*Task description*
Look for the word "draw". Copy every line of the listing where it occurs.

*Given records*
──────
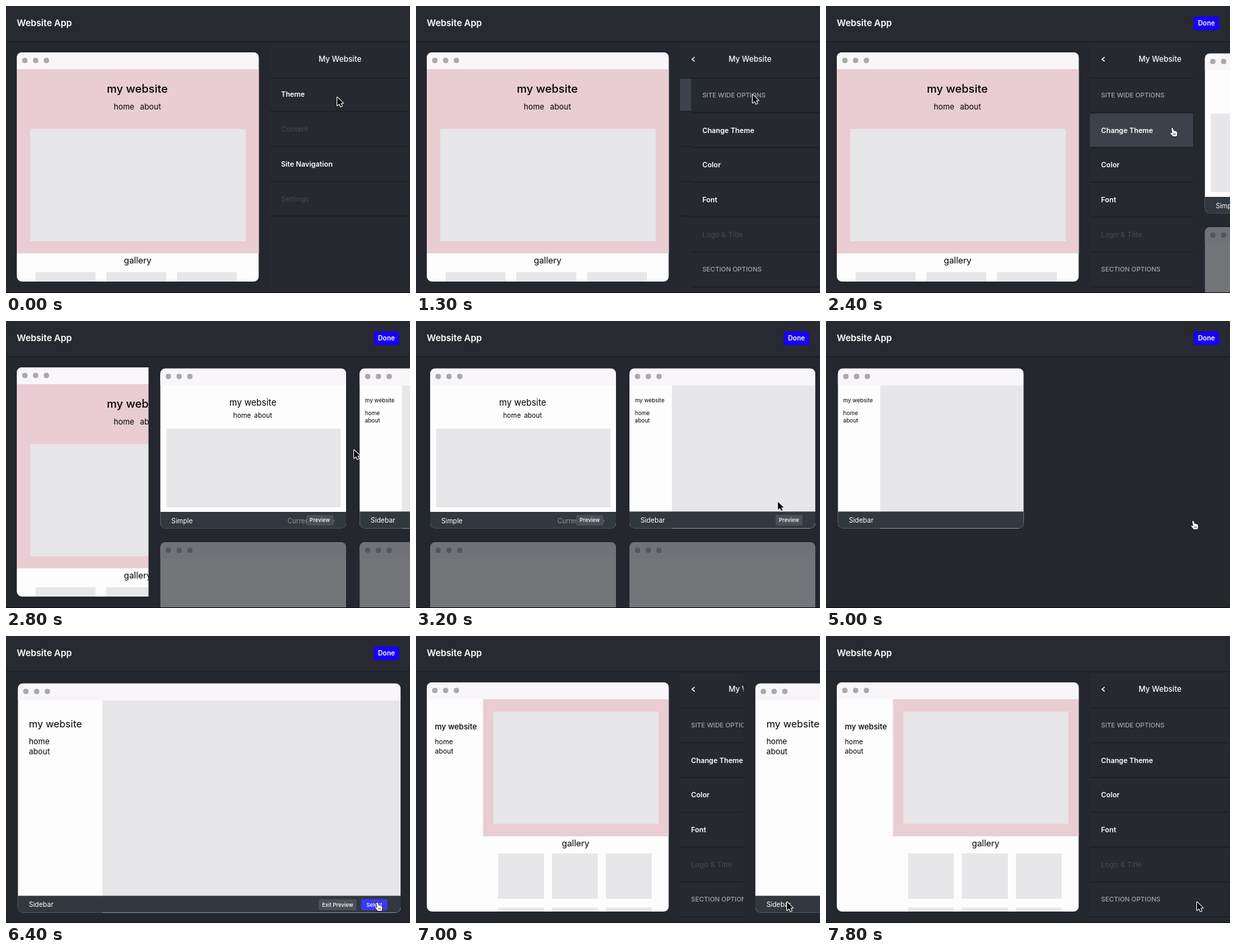
Animation, 600 px wide and 427 px high, one loop 7.9 s. Source, as an HTML page with a canvas:

```html
<!DOCTYPE html>
<html lang="en">
<head>
<meta charset="utf-8">
<title>Website App</title>
<style>
html, body { margin: 0; width: 100%; height: 100%; overflow: hidden; background: #24272d; }
canvas { display: block; }
</style>
</head>
<body>
<canvas id="stage" width="600" height="427"></canvas>
<script>
const ctx = document.getElementById('stage').getContext('2d');
const LOOP = 7900, STEP = 100;
const BG = '#24272d', PANEL = '#26292f', LINE = '#1b1e23', HOVER = '#3c414b';
const GRAY = '#e7e6e8', PINK = '#e9cdd3', BLUE = '#1700f5', FOOT = '#32383f';

const clamp = u => Math.min(1, Math.max(0, u));
const ramp = (t, from, to) => clamp((t - from) / (to - from));
const ease = u => u < .5 ? 2 * u * u : 1 - 2 * (1 - u) ** 2;
const glide = (t, from, to) => ease(ramp(t, from, to));
const mix = (a, b, u) => a + (b - a) * u;

function box(x, y, w, h, color) {
  ctx.fillStyle = color;
  ctx.fillRect(x, y, w, h);
}

function round(x, y, w, h, r, color) {
  ctx.beginPath();
  ctx.roundRect(x, y, w, h, r);
  ctx.fillStyle = color;
  ctx.fill();
}

// y is the middle of the capitals
function text(str, x, y, size, color = '#fff', weight = 400, align = 'left') {
  ctx.font = `${weight} ${size}px Inter, "Open Sans", sans-serif`;
  ctx.textAlign = align;
  ctx.fillStyle = color;
  ctx.fillText(str, x, y + size * .36);
}

function clipped(x, y, w, h, r, draw) {
  ctx.save();
  ctx.beginPath();
  ctx.roundRect(x, y, w, h, r);
  ctx.clip();
  draw();
  ctx.restore();
}

function browser(x, y, w, h, draw) {
  clipped(x, y, w, h, 8, () => {
    box(x, y, w, h, '#fefdfe');
    box(x, y, w, 25, '#f8f6f8');
    for (let i = 0; i < 3; i++) {
      ctx.beginPath();
      ctx.arc(x + 12 + 16 * i, y + 12, 4, 0, 7);
      ctx.fillStyle = '#a9a8ab';
      ctx.fill();
    }
    draw();
  });
}

function veil(x, y, w, h, amount) {
  ctx.globalAlpha = amount;
  box(x - 1, y - 1, w + 2, h + 2, BG);
  ctx.globalAlpha = 1;
}

function editor(sidebar) {
  browser(16, 69, 359.5, 341, () => {
    if (sidebar) {
      box(99.5, 94, 276, 204, PINK);
      box(115, 112.5, 245, 167, GRAY);
      text('my website', 28, 135, 11.5, '#000', 500);
      text('home', 28, 157.5, 10.2, '#000');
      text('about', 28, 171, 10.2, '#000');
      text('gallery', 237, 308, 12.8, '#000', 400, 'center');
      for (let i = 0; i < 6; i++)
        box(122 + 80 * (i % 3), i < 3 ? 323.5 : 404, 68, 67.5, GRAY);
    } else {
      box(16, 94, 360, 274, PINK);
      box(36, 183, 320, 167, GRAY);
      text('my website', 195, 123, 16.6, '#000', 500, 'center');
      text('home', 160, 150, 11.5, '#000');
      text('about', 199, 150, 11.6, '#000');
      text('gallery', 195.5, 378.5, 12.8, '#000', 400, 'center');
      for (let i = 0; i < 3; i++) box(44 + 105 * i, 396, 89, 20, GRAY);
    }
  });
}

function rows(items, dx, top, gap, hovered) {
  items.forEach(([label, kind], i) => {
    const y = top + gap * i;
    if (label === hovered) box(392 + dx, y - 25, 208, 50, HOVER);
    box(392 + dx, y + 25, 208, 1.5, LINE);
    if (kind === 'head') text(label, 408.5 + dx, y, 9.6, '#a3a5a9', 500);
    else if (kind === 'off') text(label, 408.5 + dx, y, 10.8, '#484b51');
    else text(label, 408.5 + dx, y, 10.5, '#fff', 600);
  });
}

const MENU = [['Theme'], ['Content', 'off'], ['Site Navigation'], ['Settings', 'off']];
const SUBMENU = [['SITE WIDE OPTIONS', 'head'], ['Change Theme'], ['Color'], ['Font'],
  ['Logo & Title', 'off'], ['SECTION OPTIONS', 'head']];

function panel(t) {
  const u = glide(t, 900, 1400);
  clipped(392, 54, 208, 373, 0, () => {
    box(392, 54, 208, 373, PANEL);
    if (u < 1) rows(MENU, -208 * u, 131.5, 51.8, t >= 300 ? 'Theme' : '');
    if (u > 0) rows(SUBMENU, 208 * (1 - u), 133, 51.8, t >= 1700 && t < 5000 ? 'Change Theme' : '');
    box(392, 106.5, 208, 1.5, LINE);
    text('My Website', 496, 79, 11.3, '#fff', 500, 'center');
    if (u > 0) {
      ctx.globalAlpha = u;
      ctx.strokeStyle = '#fff';
      ctx.lineWidth = 1.5;
      ctx.stroke(new Path2D('M413.8 76L410 79.2L413.8 82.4'));
      ctx.globalAlpha = 1;
    }
  });
}

function button(label, x, y, w, h, color, alpha = 1) {
  ctx.globalAlpha = alpha;
  round(x, y, w, h, 2, color);
  text(label, x + w / 2, y + h / 2, 7.9, '#fff', 500, 'center');
  ctx.globalAlpha = 1;
}

function simpleCard(x) {
  browser(x, 70.5, 276, 238, () => {
    text('my website', x + 137.5, 121, 13, '#000', 400, 'center');
    text('home', x + 108.5, 140.5, 9.9, '#000');
    text('about', x + 139.5, 140.5, 9.9, '#000');
    box(x + 9, 160, 259, 117, GRAY);
    box(x, 284, 276, 25, FOOT);
    text('Simple', x + 16.5, 297, 9.9);
    text('Current Theme', x + 189, 297, 9.8, '#8f9399');
  });
  button('Preview', x + 217, 288.5, 40, 16, '#4a4f58');
}

function sidebarCard(x, u, fade) {
  const w = mix(276, 568.5, u), h = mix(238, 341, u), bottom = 70.5 + h;
  const left = x + mix(8, 16.5, u), small = mix(8.3, 11.6, u);
  browser(x, 70.5, w, h, () => {
    const split = mix(63, 125.5, u);
    box(x + split, 96, w - split, h, GRAY);
    text('my website', left, mix(118, 131, u), mix(8.2, 14.7, u), '#000');
    text('home', left, mix(137, 157, u), small, '#000');
    text('about', left, mix(148, 172, u), small, '#000');
    box(x, bottom - 25, w, 25, FOOT);
    text('Sidebar', x + 16.5, bottom - 12, 10);
  });
  if (fade > 0) button('Preview', x + 217, 288.5, 40, 16, '#4a4f58', fade);
}

function chooser(t) {
  const shift = 600 * (t < 5000 ? 1 - glide(t, 2166, 3259) : glide(t, 6550, 7200));
  if (shift >= 600) return;
  box(shift, 54, 600, 373, BG);
  const x = shift + 17.5;
  const fade = 1 - ramp(t, 4200, 4500);
  if (fade > 0) {
    simpleCard(x);
    veil(x, 70, 276, 239, 1 - fade);
    for (const cx of [x, x + 296]) {
      browser(cx, 329, 276, 238, () => {});
      veil(cx, 329, 276, 98, 1 - .37 * fade);
    }
  }
  const move = glide(t, 4500, 4950), grow = glide(t, 5100, 5700);
  sidebarCard(x + 296 * (1 - move), grow, fade);
  const shown = ramp(t, 5600, 5900);
  if (shown > 0) {
    button('Exit Preview', x + 447, 391.5, 56, 16.5, '#4a4f58', shown);
    button('Select', x + 510, 391.5, 39, 16.5, t >= 6100 ? '#3b38fb' : BLUE, shown);
  }
}

function header(t) {
  box(0, 0, 600, 53, '#272a30');
  box(0, 52.5, 600, 1.5, LINE);
  text('Website App', 16, 25, 13.3, '#fff', 600);
  const alpha = ramp(t, 2000, 2300) * (1 - ramp(t, 6550, 6850));
  ctx.globalAlpha = alpha;
  round(546, 15.5, 38, 20.5, 3, BLUE);
  text('Done', 565, 25.5, 9.9, '#fff', 600, 'center');
  ctx.globalAlpha = 1;
}

const ARROW = new Path2D('M0 0V12L3 9.3L5 13.6L7 12.7L5 8.6H8.8Z');
const HAND = new Path2D('M-1 1.2Q0-.4 1.2 1L2.5 4.5L6.5 5.6Q8 6.4 7.6 9L7 13H1.2L-2.6 8.8Q-3 7.4-1.4 7.6L.3 8.6Z');
// start, end, x, y
const MOVES = [[100, 500, 500, 132], [1400, 1900, 514, 181], [2600, 3520, 545, 297], [5600, 6200, 551, 396]];
// spans with the pointing hand
const HANDS = [[300, 900], [1700, 2600], [3400, 5600], [6100, 6700]];

function cursor(t) {
  let x = 492, y = 136;
  for (const [from, to, nx, ny] of MOVES) {
    const u = glide(t, from, to);
    x = mix(x, nx, u);
    y = mix(y, ny, u);
  }
  const hand = HANDS.some(([from, to]) => t >= from && t < to);
  const shape = hand ? HAND : ARROW;
  ctx.save();
  ctx.translate(x, y);
  ctx.lineJoin = 'round';
  ctx.lineWidth = hand ? 1.2 : 2;
  ctx.strokeStyle = hand ? '#000' : '#fff';
  ctx.fillStyle = hand ? '#fff' : '#000';
  ctx.stroke(shape);
  ctx.fill(shape);
  if (hand) {
    ctx.lineWidth = .7;
    ctx.stroke(new Path2D('M2.6 8.5V11M4.6 8.5V11'));
  }
  ctx.restore();
}

function draw(t) {
  box(0, 0, 600, 427, BG);
  editor(t >= 5000);
  panel(t);
  chooser(t);
  header(t);
  box(0, 426, 600, 1, '#0c0d10');
  cursor(t);
}

const start = performance.now();
function tick() {
  const t = (performance.now() - start) % LOOP;
  draw(Math.floor(t / STEP) * STEP);
  requestAnimationFrame(tick);
}
tick();
</script>
</body>
</html>
```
──────
*Answer area*
function clipped(x, y, w, h, r, draw) {
  draw();
function browser(x, y, w, h, draw) {
    draw();
function draw(t) {
  draw(Math.floor(t / STEP) * STEP);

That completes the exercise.